**HOW TO COMPLETE THIS TASK:** Search the records for the word "node" and copy every line in which it occurs.

**EXERCISE DATA:**
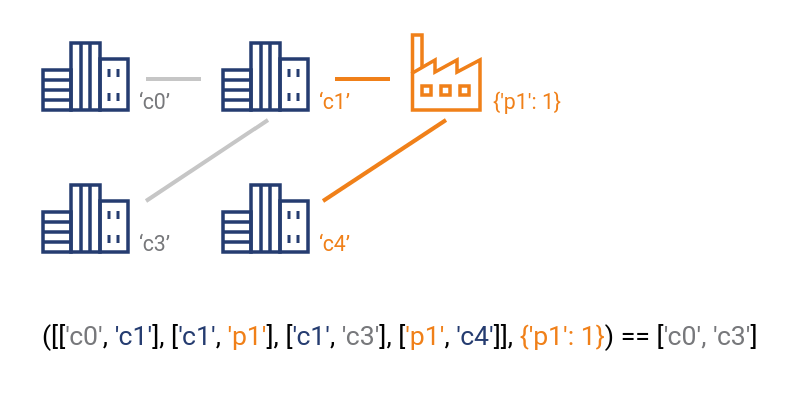
<!DOCTYPE html>
<html lang="en">
<head>
<meta charset="utf-8">
<title>City and power plant network</title>
<style>
:root {
  --navy: #253c70;
  --orange: #f08019;
  --grey: #77787b;
  --line-grey: #c6c6c6;
  --ink: #000;
  --paper: #fff;
}
* { box-sizing: border-box; margin: 0; padding: 0; }
body {
  position: relative;
  width: 811px;
  height: 393px;
  overflow: hidden;
  background: var(--paper);
  font-family: Roboto, "Noto Sans", sans-serif;
}
.icons, .links { position: absolute; left: 0; top: 0; }
.links { width: 811px; height: 300px; fill: none; stroke-width: 4; }
.link-off { stroke: var(--line-grey); }
.link-on { stroke: var(--orange); }
.node { position: absolute; width: 170px; height: 80px; }
.node svg {
  display: block;
  width: 90px;
  height: 80px;
  fill: none;
  stroke: var(--navy);
  stroke-width: 3.5;
}
.node figcaption {
  position: absolute;
  left: 99px;
  top: 54px;
  font-size: 21.33px;
  line-height: 25px;
  white-space: nowrap;
}
.c0 { left: 40px; top: 35px; }
.c1 { left: 220px; top: 35px; }
.p1 { left: 410px; top: 32px; }
.c3 { left: 40px; top: 177px; }
.c4 { left: 220px; top: 177px; }
.p1 svg { stroke: var(--orange); }
.p1 figcaption { left: 83px; top: 57px; }
.unpowered { color: var(--grey); }
.powered { color: var(--orange); }
.city { color: var(--navy); }
.formula {
  position: absolute;
  left: 42px;
  top: 321px;
  font-size: 26.67px;
  line-height: 31px;
  white-space: nowrap;
  color: var(--ink);
}
</style>
</head>
<body>
<svg class="icons" width="0" height="0" aria-hidden="true">
  <defs>
    <g id="city">
      <rect x="3" y="35" width="28" height="40"/>
      <path d="M3 45H31M3 55H31M3 65H31"/>
      <rect x="31" y="8" width="29" height="67"/>
      <path d="M41 8V75M50 8V75"/>
      <rect x="60" y="24" width="28" height="51"/>
      <path stroke-width="3" d="M69 34V42M78 34V42M69 58V66M78 58V66"/>
    </g>
  </defs>
</svg>

<main>
  <svg class="links" viewBox="0 0 811 300" aria-hidden="true">
    <line class="link-off" x1="146" y1="79" x2="201" y2="79"/>
    <line class="link-off" x1="146" y1="201" x2="268" y2="120"/>
    <line class="link-on" x1="335" y1="79" x2="390" y2="79"/>
    <line class="link-on" x1="323" y1="201" x2="446" y2="120"/>
  </svg>

  <figure class="node c0">
    <svg viewBox="0 0 90 80" aria-hidden="true"><use href="#city"/></svg>
    <figcaption class="unpowered">‘c0’</figcaption>
  </figure>
  <figure class="node c1">
    <svg viewBox="0 0 90 80" aria-hidden="true"><use href="#city"/></svg>
    <figcaption class="powered">‘c1’</figcaption>
  </figure>
  <figure class="node p1">
    <svg viewBox="0 0 90 80" aria-hidden="true">
      <path d="M2.5 41V3H12V35"/>
      <path d="M2.5 78V41L25 28V40L47 28V40L70 28V78Z"/>
      <rect x="12" y="54" width="9" height="9"/>
      <rect x="31" y="54" width="9" height="9"/>
      <rect x="50" y="54" width="9" height="9"/>
    </svg>
    <figcaption class="powered">{'p1': 1}</figcaption>
  </figure>
  <figure class="node c3">
    <svg viewBox="0 0 90 80" aria-hidden="true"><use href="#city"/></svg>
    <figcaption class="unpowered">‘c3’</figcaption>
  </figure>
  <figure class="node c4">
    <svg viewBox="0 0 90 80" aria-hidden="true"><use href="#city"/></svg>
    <figcaption class="powered">‘c4’</figcaption>
  </figure>

  <p class="formula">([[<span class="unpowered">'c0'</span>, <span class="city">'c1'</span>], [<span class="city">'c1'</span>, <span class="powered">'p1'</span>], [<span class="city">'c1'</span>, <span class="unpowered">'c3'</span>], [<span class="powered">'p1'</span>, <span class="city">'c4'</span>]], <span class="powered">{'p1': 1}</span>) == [<span class="unpowered">'c0', 'c3'</span>]</p>
</main>
</body>
</html>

**RESPONSE BOX:**
.node { position: absolute; width: 170px; height: 80px; }
.node svg {
.node figcaption {
  <figure class="node c0">
  <figure class="node c1">
  <figure class="node p1">
  <figure class="node c3">
  <figure class="node c4">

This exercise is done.